The Bermuda (re)insurance market will remain viable in 2017 as it faces challenges from declining profitability and potential changes to U.S. regulations, Fitch Ratings said.
Large insurers and reinsurers will report weakening fiscal year 2016 underwriting results, according to the rating agency. The 94% full-year GAAP combined ratio for the 11 companies Fitch actively follows is up six percentage points compared to 2015 due to higher catastrophe losses and reduced favorable prior-year reserve development. Further, Fitch said pricing conditions do not look likely to improve in the near term.
"Overall, the softening (re)insurance market continues due to record capacity levels and sluggish demand from reinsurance buyers, despite increased catastrophe losses in 2016," said Brian Schneider, senior director at Fitch.
Bermuda will continue to benefit from a strong and efficient regulatory framework, but could face threats from the administration of President Donald Trump, Schneider said in a statement.
"[T]he new Trump administration and Congressional shift in public policy in favor of the U.S. combined with a lower corporate tax rate could reduce Bermuda's market benefits," he said.
The rating agency also stated that heightened M&A will likely continue into 2017 driven by limited organic growth options and the desire for scale and diversification.
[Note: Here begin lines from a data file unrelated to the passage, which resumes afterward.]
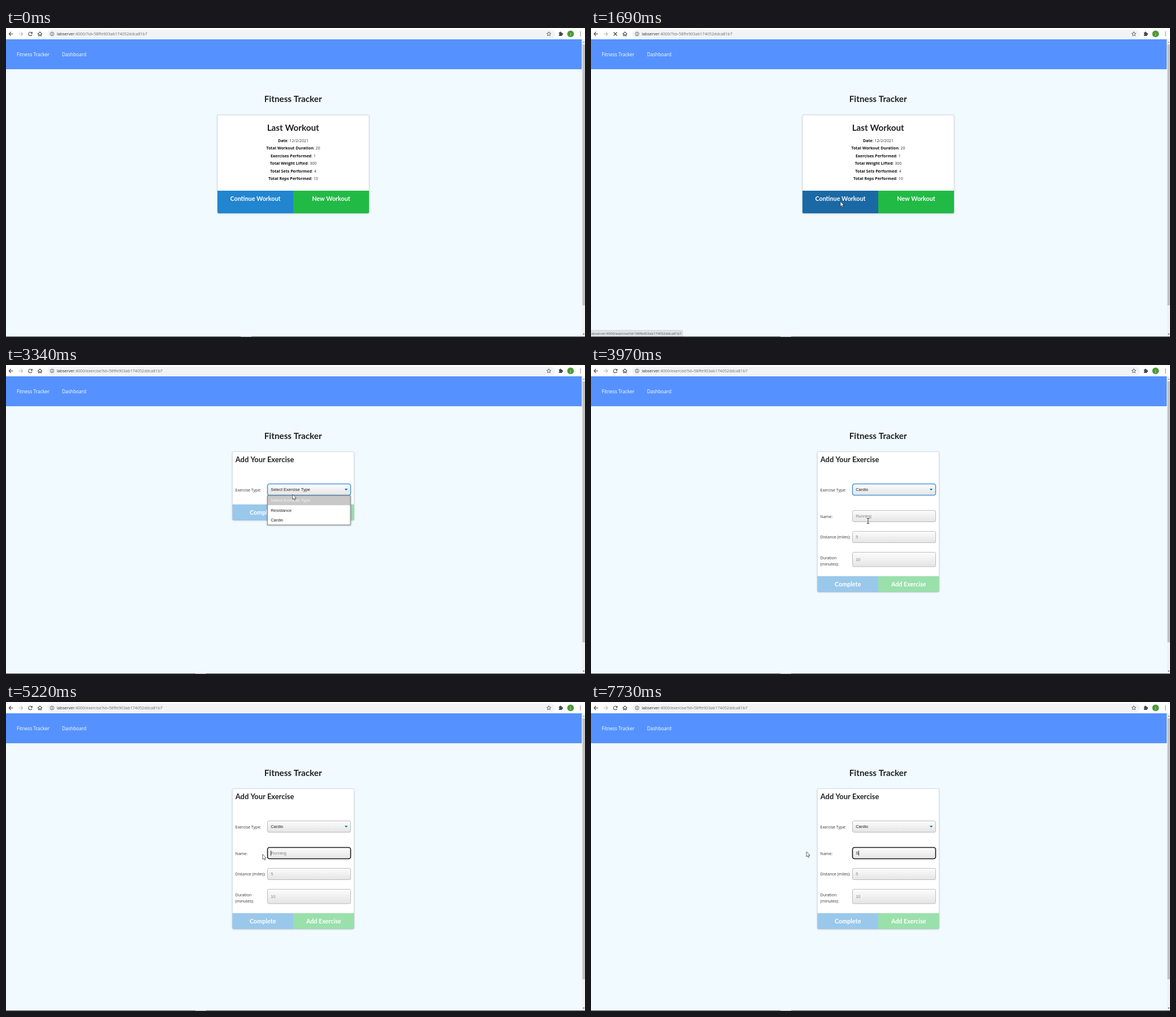
Animation, 1024 px wide and 547 px high, one loop 8000 ms. Source, as an HTML page with a canvas:

```html
<!DOCTYPE html>
<html lang="en">
<head>
<meta charset="utf-8">
<title>Fitness Tracker</title>
<style>
html, body { margin: 0; width: 100%; height: 100%; overflow: hidden; background: #f1fafe; }
canvas { display: block; width: 1024px; height: 547px; }
</style>
</head>
<body>
<canvas id="stage"></canvas>
<script>
const LOOP = 8000, STEP = 80, W = 1024, H = 547;
const UI = '"Open Sans", "Noto Sans", sans-serif';
const HEAD = 'Lato, sans-serif';
const FORM = '"Liberation Sans", Arial, sans-serif';
const TITLE = 'bold 15.25px ' + HEAD;
const HOST = 'labserver', PORT = ':4000', ID = '?id=58ffe903ab174052ddca81b7';

const canvas = document.getElementById('stage');
const dpr = window.devicePixelRatio || 1;
canvas.width = W * dpr;
canvas.height = H * dpr;
const c = canvas.getContext('2d');

// Pointer moves: start time, step count, evenly timed points
const MOVES = [
  [360, 11, [[837, 525], [767, 498], [693, 467], [635, 442], [575, 407], [515, 370], [467, 338], [458, 307]]],
  [1230, 2, [[458, 307], [441, 307]]],
  [1920, 8, [[441, 307], [450, 291], [463, 274], [488, 247], [506, 224]]],
  [3340, 4, [[506, 224], [507, 229], [503, 246], [496, 262], [490, 276]]],
  [4210, 6, [[490, 276], [492, 267], [494, 259], [494, 262], [494, 266]]],
  [4760, 2, [[494, 266], [517, 274]]],
  [5140, 7, [[517, 274], [462, 270], [405, 267], [376, 265], [381, 265]]]
];

const STATS = [
  ['Date', '12/2/2021'], ['Total Workout Duration', '20'], ['Exercises Performed', '1'],
  ['Total Weight Lifted', '300'], ['Total Sets Performed', '4'], ['Total Reps Performed', '10']
];
const OPTIONS = ['Select Exercise Type', 'Resistance', 'Cardio'];

function rect(x, y, w, h, fill) {
  c.fillStyle = fill;
  c.fillRect(x, y, w, h);
}

function round(x, y, w, h, r, fill, stroke, lw = 1) {
  c.beginPath();
  c.roundRect(x, y, w, h, r);
  if (fill) { c.fillStyle = fill; c.fill(); }
  if (stroke) { c.strokeStyle = stroke; c.lineWidth = lw; c.stroke(); }
}

function text(str, x, y, font, fill, align = 'left') {
  c.font = font;
  c.fillStyle = fill;
  c.textAlign = align;
  c.fillText(str, x, y);
  return c.measureText(str).width;
}

function line(pts, stroke, lw = 1) {
  c.beginPath();
  pts.forEach(([x, y]) => c.lineTo(x, y));
  c.strokeStyle = stroke;
  c.lineWidth = lw;
  c.stroke();
}

function poly(pts, fill) {
  c.beginPath();
  pts.forEach(([x, y]) => c.lineTo(x, y));
  c.closePath();
  c.fillStyle = fill;
  c.fill();
}

function disc(x, y, r, fill) {
  c.beginPath();
  c.arc(x, y, r, 0, 7);
  c.fillStyle = fill;
  c.fill();
}

function arrowIcon(x, dir, color) {
  line([[x - 3.5, 10.5], [x + 3.5, 10.5]], color, 1.1);
  line([[x + dir * 0.2, 7], [x + dir * 3.6, 10.5], [x + dir * 0.2, 14]], color, 1.1);
}

function toolbar(loading, path) {
  const ink = '#45484c';
  rect(0, 0, W, 20, '#fff');
  round(73, 3, 898, 15, 7.5, '#f1f3f4');
  arrowIcon(9, -1, ink);
  arrowIcon(26, 1, '#b9bbbe');
  if (loading) {
    line([[40, 7.5], [46, 13.5]], ink, 1.2);
    line([[46, 7.5], [40, 13.5]], ink, 1.2);
  } else {
    c.beginPath();
    c.arc(43, 10.5, 3.2, 0.3, 5.5);
    c.strokeStyle = ink;
    c.lineWidth = 1.1;
    c.stroke();
    poly([[46.8, 6.6], [46.8, 10], [43.4, 10]], ink);
  }
  line([[56, 10.8], [60, 7], [64, 10.8]], ink, 1.1);
  line([[57.4, 10], [57.4, 14], [59.2, 14], [59.2, 11.5], [60.8, 11.5], [60.8, 14], [62.6, 14], [62.6, 10]], ink, 1);

  c.beginPath();
  c.arc(81.5, 10.5, 3.3, 0, 7);
  c.lineWidth = 0.8;
  c.stroke();
  rect(81, 10, 1, 2.4, ink);
  rect(81, 8.4, 1, 1, ink);

  const font = '7.15px ' + UI;
  const w = text(HOST, 90, 13, font, '#2b2d30');
  text(PORT + path + ID, 90 + w, 13, font, '#6b6f74');

  c.beginPath();
  for (let i = 0; i < 10; i++) {
    const a = -Math.PI / 2 + i * Math.PI / 5, r = i % 2 ? 1.8 : 4;
    c.lineTo(960 + r * Math.cos(a), 10.6 + r * Math.sin(a));
  }
  c.closePath();
  c.lineWidth = 0.8;
  c.stroke();
  round(977.8, 8, 5.8, 6, 0.6, ink);
  disc(980.6, 7.8, 1.3, ink);
  disc(984, 10.8, 1.3, ink);
  disc(977.9, 11, 0.9, '#fff');
  disc(998.5, 10.3, 5.9, '#4a9a35');
  text('J', 998.5, 12.6, '6px ' + UI, '#fff', 'center');
  [7.2, 10.4, 13.6].forEach(y => disc(1016, y, 0.8, ink));
}

function pageFrame() {
  rect(0, 0, W, H, '#f1fafe');
  rect(0, 20, 1018.5, 53, '#5692ff');
  const font = '8.4px ' + UI;
  text('Fitness Tracker', 19, 50.2, font, '#fff');
  text('Dashboard', 99, 50.2, font, '#fff');
  rect(1018.5, 20, 5.5, 526, '#f1f1f1');
  rect(1019.5, 29, 4.5, 462, '#c1c1c1');
  poly([[1020, 26], [1023.4, 26], [1021.7, 24]], '#8a8a8a');
  poly([[1020, 541], [1023.4, 541], [1021.7, 543]], '#505050');
  text('Fitness Tracker', 507.7, 131.3, TITLE, '#1f2123', 'center');
}

function card(x, y, w, h) {
  c.save();
  c.shadowColor = 'rgba(34,36,80,.28)';
  c.shadowBlur = 3 * dpr;
  c.shadowOffsetY = 0.6 * dpr;
  round(x, y, w, h, 2, '#fff');
  c.restore();
  round(x, y, w, h, 2, null, '#d3d7e2', 0.8);
}

function buttons(x, y, w, h, left, right, blue, base) {
  const half = w / 2, font = 'bold 10.75px ' + HEAD;
  round(x, y, half, h, [0, 0, 0, 2], blue);
  round(x + half, y, half, h, [0, 0, 2, 0], '#21ba45');
  c.globalAlpha = 1;
  text(left, x + half / 2, base, font, '#fff', 'center');
  text(right, x + half * 1.5, base, font, '#fff', 'center');
}

function summary(t) {
  card(374, 154, 268, 174);
  text('Last Workout', 507.7, 182.4, TITLE, '#1f2123', 'center');
  const bold = 'bold 7.1px ' + UI, plain = '7.1px ' + UI;
  STATS.forEach(([name, value], i) => {
    const y = 201.8 + i * 13.47, rest = ': ' + value;
    c.font = bold;
    const a = c.measureText(name).width;
    c.font = plain;
    const x = 508 - (a + c.measureText(rest).width) / 2;
    text(name, x, y, bold, '#111');
    text(rest, x + a, y, plain, '#333');
  });
  const blue = t >= 1610 ? '#1a69a4' : t >= 1080 ? '#1678c2' : '#2185d0';
  buttons(374, 288, 268, 40, 'Continue Workout', 'New Workout', blue, 306);
}

function field(y, h, value, color, ring) {
  const g = c.createLinearGradient(0, y, 0, y + h);
  g.addColorStop(0, '#fdfdfd');
  g.addColorStop(1, '#e4e4e4');
  round(462.5, y + 0.5, 147, h - 1, ring ? 3.5 : 2.5, g, ring || '#adadad', ring ? 1.6 : 0.8);
  text(value, 468.2, y + h / 2 + 2.6, '7.47px ' + FORM, color);
}

function label(str, y) {
  text(str, 405.6, y, '7px ' + UI, '#333');
}

function menu(y) {
  const row = Math.max(0, Math.min(2, Math.floor((y - 231) / 17.2)));
  c.save();
  c.shadowColor = 'rgba(0,0,0,.35)';
  c.shadowBlur = 3 * dpr;
  c.shadowOffsetY = dpr;
  rect(462, 231, 147.5, 52, '#fff');
  c.restore();
  rect(462, 231 + row * 17.2, 147.5, 17.2, '#c8c8c8');
  OPTIONS.forEach((o, i) => {
    const color = i ? '#222' : row ? '#aaa' : '#f2f2f2';
    text(o, 468.2, 242.3 + i * 17.2, '7.47px ' + FORM, color);
  });
  c.strokeStyle = '#777';
  c.lineWidth = 0.9;
  c.strokeRect(462.5, 231, 146.5, 52);
}

function exercise(t, pointer) {
  const full = t >= 3970, named = t >= 5140, typed = t >= 7730;
  const foot = full ? 373.7 : 246.7;
  card(400.5, 153.5, 215, foot + 28 - 153.5);
  text('Add Your Exercise', 405.8, 171.8, 'bold 12.9px ' + HEAD, '#1f2123');
  label('Exercise Type:', 223.6);
  const ringed = t >= 2640 && !named;
  field(210, 21, OPTIONS[full ? 2 : 0], '#222', ringed && '#4a97de');
  poly([[598.8, 219], [604.4, 219], [601.6, 222.2]], '#0b7cb5');

  if (full) {
    label('Name:', 270.8);
    label('Distance (miles):', 307.4);
    label('Duration', 344);
    label('(minutes):', 354.6);
    field(257, 21, typed ? 'S' : 'Running', typed ? '#222' : '#858585', named && '#17191c');
    field(294, 21, '5', '#858585');
    field(331, 26.5, '10', '#858585');
    const caret = named && t < 5860 || t >= 6320 && t < 6870 || t >= 7420;
    if (caret) rect(typed ? 473.2 : 468, 263, 0.8, 9, '#111');
  }

  c.globalAlpha = 0.45;
  buttons(400.5, foot, 215, 28, 'Complete', 'Add Exercise', '#2185d0', foot + 18.1);
  if (t >= 2640 && !full) menu(pointer[1]);
}

function pointerAt(t) {
  const move = MOVES.filter(m => t >= m[0]).pop();
  if (!move) return null;
  const [start, steps, pts] = move;
  const i = Math.min(steps, Math.floor((t - start) / STEP) + 1);
  const u = i / steps * (pts.length - 1);
  const k = Math.min(pts.length - 2, Math.floor(u)), f = u - k;
  return [0, 1].map(d => pts[k][d] + (pts[k + 1][d] - pts[k][d]) * f);
}

function drawPointer(x, y, beam) {
  c.save();
  c.translate(x, y);
  if (beam) {
    line([[0, -4.5], [0, 4.5]], '#222', 0.9);
    line([[-2.3, -4.5], [2.3, -4.5]], '#222', 0.8);
    line([[-2.3, 4.5], [2.3, 4.5]], '#222', 0.8);
  } else {
    poly([[0, 0], [0, 9], [2, 7.2], [3.4, 10.2], [4.9, 9.5], [3.6, 6.6], [6.3, 6.4]], '#fff');
    c.strokeStyle = '#222';
    c.lineWidth = 0.7;
    c.stroke();
  }
  c.restore();
}

function draw(t) {
  c.setTransform(dpr, 0, 0, dpr, 0, 0);
  const second = t >= 1770, pointer = pointerAt(t);
  pageFrame();
  toolbar(t >= 1610 && !second, second ? '/exercise' : '/');
  if (second) exercise(t, pointer);
  else summary(t);
  if (t >= 1230 && t < 1920) {
    round(-2, 535, 164, 12, [0, 2, 0, 0], '#dee1e6', '#c6c9ce', 0.6);
    text(HOST + PORT + '/exercise' + ID, -1, 543.2, '6.15px ' + UI, '#55585c');
  }
  rect(0, 546, W, 1, '#4a4d50');
  rect(t < 1610 ? 415 : 335, 546, 19, 1, '#a5a8ab');
  if (pointer) {
    const [x, y] = pointer;
    drawPointer(x, y, t >= 3970 && x > 462 && y > 257 && y < 278);
  }
}

const begin = performance.now();
function tick() {
  draw((performance.now() - begin) % LOOP);
  requestAnimationFrame(tick);
}
tick();
</script>
</body>
</html>
```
Bermuda also continues to draw startup (re)insurance companies, but most are partnerships with more established insurers on the island. A wave of new freestanding insurers is unlikely given market conditions, Fitch said.